[Source texts of formatted documents]
_ _ _ _

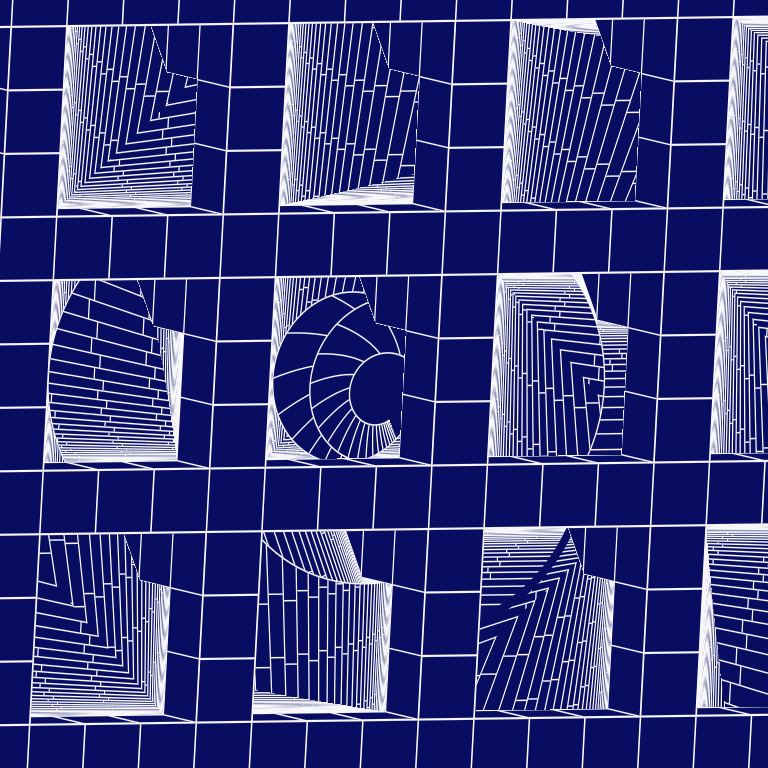
Write a three.js fragment shader that draws this pattern.

```glsl
varying vec2 vUv;

float stroke(float dist, float width, float pixel) {
  return clamp((0.5 * width - dist) / pixel + 0.5, 0.0, 1.0);
}

float nearest(float v) {
  return abs(fract(v + 0.5) - 0.5);
}

// Brick courses that crowd together as depth approaches zero
float courses(float depth, float slope, float along, float skew, float pixel) {
  float d = max(depth, 0.0) + 0.08;
  float t = 8.0 * log(d);
  float row = floor(t);
  float bed = stroke(nearest(t) * d / (8.0 * slope), 0.023, pixel);
  float joint = stroke(nearest(along + 0.13 * mod(row, 2.0) + skew * row), 0.023, pixel);
  return max(bed, joint);
}

// Widening rings crossed by spokes that crowd at the lower right
float spiral(vec2 v, float pixel) {
  float r = max(length(v), 0.001);
  float a = fract((atan(v.y, v.x) - 1.1) / 6.2832);
  float turn = log(r / 0.42) / 0.83 - a;
  float ring = stroke(nearest(turn) * r * 0.83, 0.025, pixel);
  float t = 7.0 * log(a + 0.05) + 1.5 * log(r) + 0.4 * floor(turn);
  float density = length(vec2(7.0 / (6.2832 * (a + 0.05)), 1.5)) / r;
  float spoke = stroke(nearest(t) / density, 0.023, pixel);
  return turn < -0.5 ? 0.0 : max(turn < 0.0 ? 0.0 : spoke, ring);
}

// Weights of the vertical and horizontal edges, then lean; negative means right or bottom
vec3 edgeLayout(float id) {
  if (id < 0.5) return vec3(1.0, -1.2, 0.12);
  if (id < 1.5) return vec3(1.0, -6.0, 0.09);
  if (id < 2.5) return vec3(1.0, 5.0, -0.12);
  if (id < 3.5) return vec3(1.0, 1.6, 0.05);
  if (id < 4.5) return vec3(-5.0, -1.0, 0.15);
  if (id < 5.5) return vec3(1.0, -1.0, 0.2);
  if (id < 6.5) return vec3(1.0, 1.0, 0.12);
  if (id < 7.5) return vec3(1.2, 1.0, 0.15);
  if (id < 8.5) return vec3(-1.0, -1.0, 0.15);
  if (id < 9.5) return vec3(-1.0, -7.0, 0.05);
  if (id < 10.5) return vec3(-1.0, 1.3, 0.3);
  return vec3(7.0, 1.0, 0.12);
}

float windowCourses(float id, vec2 p, float pixel) {
  vec3 layout_ = edgeLayout(id);
  vec2 inset = vec2(layout_.x > 0.0 ? p.x : 2.4 - p.x, layout_.y > 0.0 ? p.y : 2.87 - p.y);
  vec2 slope = abs(layout_.xy) / (1.0 + layout_.z * inset.yx);
  vec2 depth = slope * inset;
  float ink = depth.x < depth.y
    ? courses(depth.x, slope.x, p.y, -0.5 * abs(layout_.z), pixel)
    : courses(depth.y, slope.y, p.x, 0.04, pixel);

  // Arc center and radius, and the edge line of the courses beyond it
  vec3 arc = vec3(0.0, 0.0, 99.0);
  vec3 edge = vec3(0.0, 1.0, 0.0);
  if (id == 4.0) { arc = vec3(2.6, 1.5, 2.6); edge = vec3(1.0, 0.0, 0.0); }
  if (id == 5.0) arc = vec3(1.4, 1.6, -1.35);
  if (id == 6.0) { arc = vec3(-0.6, 1.8, 2.63); edge = vec3(0.0, 1.0, -0.75); }
  if (id == 9.0) { arc = vec3(1.9, -2.0, -2.85); edge = vec3(-0.9, 0.4, 1.4); }
  if (id == 10.0) arc = vec3(-0.9, -1.1, -2.7);
  float beyond = sign(arc.z) * (length(p - arc.xy) - abs(arc.z));
  if (beyond > 0.0) {
    float along = dot(p, vec2(edge.y, -edge.x));
    ink = id == 5.0 ? spiral(p - vec2(2.0, 1.9), pixel)
                    : courses(dot(vec3(p, 1.0), edge), 1.0, along, 0.08, pixel);
  }
  if (id == 10.0) return ink * smoothstep(0.06, 0.06 + pixel, abs(beyond));
  return max(ink, stroke(abs(beyond), 0.025, pixel));
}

// Window opening: three bricks square, with a receding right wall and sill
float opening(float id, vec2 p, float pixel) {
  float wallY = p.y + 0.217 * (3.0 - p.x);
  float sillX = p.x + 4.6 * (3.0 - p.y);
  float frame = min(min(p.x, 3.0 - p.x), min(p.y, 3.0 - p.y));
  float ink = stroke(frame, 0.034, pixel);
  float notch = p.x - 1.5 - 0.46 * p.y;
  bool recess = wallY < 1.0 && notch > 0.0;
  bool wall = p.x > 2.4 && wallY < 3.0;

  if (wall || recess) {
    float ledge = wallY > 0.5 ? nearest(wallY) : 1.0;
    float upright = min(abs(p.x - 2.4), abs(p.x - 1.83));
    float rim = p.x < 1.83 ? notch * 0.9 : 1.0;
    ink = max(ink, stroke(min(min(ledge, upright), rim), 0.023, pixel));
  } else if (p.y > 2.87) {
    float sill = min(nearest(sillX) * 0.21, p.y - 2.87);
    ink = max(ink, stroke(sill, 0.023, pixel));
  } else {
    ink = max(ink, windowCourses(id, p, pixel));
  }
  return ink;
}

void main() {
  // Slanted brick grid, counted rightward and downward
  vec2 c = vec2(vUv.x - 0.087, 0.966 - vUv.y);
  vec2 brick = vec2(13.84 * c.x + 0.736 * c.y, 0.164 * c.x + 12.1 * c.y);
  float pixel = 13.0 * fwidth(vUv.x);
  vec2 cell = floor(brick / 4.0);
  vec2 p = brick - 4.0 * cell;
  float id = mod(cell.x, 4.0) + 4.0 * mod(cell.y, 3.0);

  float ink = max(p.x, p.y) < 3.0
    ? opening(id, p, pixel)
    : max(stroke(nearest(p.x), 0.028, pixel), stroke(nearest(p.y), 0.034, pixel));
  gl_FragColor = vec4(mix(vec3(0.03, 0.05, 0.38), vec3(0.97, 0.97, 0.98), ink), 1.0);
}
```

_ _ _ _

*Task*:
Please print the entries above exactly. Skip every picture.

*Answer box*:
Write a three.js fragment shader that draws this pattern.

```glsl
varying vec2 vUv;

float stroke(float dist, float width, float pixel) {
  return clamp((0.5 * width - dist) / pixel + 0.5, 0.0, 1.0);
}

float nearest(float v) {
  return abs(fract(v + 0.5) - 0.5);
}

// Brick courses that crowd together as depth approaches zero
float courses(float depth, float slope, float along, float skew, float pixel) {
  float d = max(depth, 0.0) + 0.08;
  float t = 8.0 * log(d);
  float row = floor(t);
  float bed = stroke(nearest(t) * d / (8.0 * slope), 0.023, pixel);
  float joint = stroke(nearest(along + 0.13 * mod(row, 2.0) + skew * row), 0.023, pixel);
  return max(bed, joint);
}

// Widening rings crossed by spokes that crowd at the lower right
float spiral(vec2 v, float pixel) {
  float r = max(length(v), 0.001);
  float a = fract((atan(v.y, v.x) - 1.1) / 6.2832);
  float turn = log(r / 0.42) / 0.83 - a;
  float ring = stroke(nearest(turn) * r * 0.83, 0.025, pixel);
  float t = 7.0 * log(a + 0.05) + 1.5 * log(r) + 0.4 * floor(turn);
  float density = length(vec2(7.0 / (6.2832 * (a + 0.05)), 1.5)) / r;
  float spoke = stroke(nearest(t) / density, 0.023, pixel);
  return turn < -0.5 ? 0.0 : max(turn < 0.0 ? 0.0 : spoke, ring);
}

// Weights of the vertical and horizontal edges, then lean; negative means right or bottom
vec3 edgeLayout(float id) {
  if (id < 0.5) return vec3(1.0, -1.2, 0.12);
  if (id < 1.5) return vec3(1.0, -6.0, 0.09);
  if (id < 2.5) return vec3(1.0, 5.0, -0.12);
  if (id < 3.5) return vec3(1.0, 1.6, 0.05);
  if (id < 4.5) return vec3(-5.0, -1.0, 0.15);
  if (id < 5.5) return vec3(1.0, -1.0, 0.2);
  if (id < 6.5) return vec3(1.0, 1.0, 0.12);
  if (id < 7.5) return vec3(1.2, 1.0, 0.15);
  if (id < 8.5) return vec3(-1.0, -1.0, 0.15);
  if (id < 9.5) return vec3(-1.0, -7.0, 0.05);
  if (id < 10.5) return vec3(-1.0, 1.3, 0.3);
  return vec3(7.0, 1.0, 0.12);
}

float windowCourses(float id, vec2 p, float pixel) {
  vec3 layout_ = edgeLayout(id);
  vec2 inset = vec2(layout_.x > 0.0 ? p.x : 2.4 - p.x, layout_.y > 0.0 ? p.y : 2.87 - p.y);
  vec2 slope = abs(layout_.xy) / (1.0 + layout_.z * inset.yx);
  vec2 depth = slope * inset;
  float ink = depth.x < depth.y
    ? courses(depth.x, slope.x, p.y, -0.5 * abs(layout_.z), pixel)
    : courses(depth.y, slope.y, p.x, 0.04, pixel);

  // Arc center and radius, and the edge line of the courses beyond it
  vec3 arc = vec3(0.0, 0.0, 99.0);
  vec3 edge = vec3(0.0, 1.0, 0.0);
  if (id == 4.0) { arc = vec3(2.6, 1.5, 2.6); edge = vec3(1.0, 0.0, 0.0); }
  if (id == 5.0) arc = vec3(1.4, 1.6, -1.35);
  if (id == 6.0) { arc = vec3(-0.6, 1.8, 2.63); edge = vec3(0.0, 1.0, -0.75); }
  if (id == 9.0) { arc = vec3(1.9, -2.0, -2.85); edge = vec3(-0.9, 0.4, 1.4); }
  if (id == 10.0) arc = vec3(-0.9, -1.1, -2.7);
  float beyond = sign(arc.z) * (length(p - arc.xy) - abs(arc.z));
  if (beyond > 0.0) {
    float along = dot(p, vec2(edge.y, -edge.x));
    ink = id == 5.0 ? spiral(p - vec2(2.0, 1.9), pixel)
                    : courses(dot(vec3(p, 1.0), edge), 1.0, along, 0.08, pixel);
  }
  if (id == 10.0) return ink * smoothstep(0.06, 0.06 + pixel, abs(beyond));
  return max(ink, stroke(abs(beyond), 0.025, pixel));
}

// Window opening: three bricks square, with a receding right wall and sill
float opening(float id, vec2 p, float pixel) {
  float wallY = p.y + 0.217 * (3.0 - p.x);
  float sillX = p.x + 4.6 * (3.0 - p.y);
  float frame = min(min(p.x, 3.0 - p.x), min(p.y, 3.0 - p.y));
  float ink = stroke(frame, 0.034, pixel);
  float notch = p.x - 1.5 - 0.46 * p.y;
  bool recess = wallY < 1.0 && notch > 0.0;
  bool wall = p.x > 2.4 && wallY < 3.0;

  if (wall || recess) {
    float ledge = wallY > 0.5 ? nearest(wallY) : 1.0;
    float upright = min(abs(p.x - 2.4), abs(p.x - 1.83));
    float rim = p.x < 1.83 ? notch * 0.9 : 1.0;
    ink = max(ink, stroke(min(min(ledge, upright), rim), 0.023, pixel));
  } else if (p.y > 2.87) {
    float sill = min(nearest(sillX) * 0.21, p.y - 2.87);
    ink = max(ink, stroke(sill, 0.023, pixel));
  } else {
    ink = max(ink, windowCourses(id, p, pixel));
  }
  return ink;
}

void main() {
  // Slanted brick grid, counted rightward and downward
  vec2 c = vec2(vUv.x - 0.087, 0.966 - vUv.y);
  vec2 brick = vec2(13.84 * c.x + 0.736 * c.y, 0.164 * c.x + 12.1 * c.y);
  float pixel = 13.0 * fwidth(vUv.x);
  vec2 cell = floor(brick / 4.0);
  vec2 p = brick - 4.0 * cell;
  float id = mod(cell.x, 4.0) + 4.0 * mod(cell.y, 3.0);

  float ink = max(p.x, p.y) < 3.0
    ? opening(id, p, pixel)
    : max(stroke(nearest(p.x), 0.028, pixel), stroke(nearest(p.y), 0.034, pixel));
  gl_FragColor = vec4(mix(vec3(0.03, 0.05, 0.38), vec3(0.97, 0.97, 0.98), ink), 1.0);
}
```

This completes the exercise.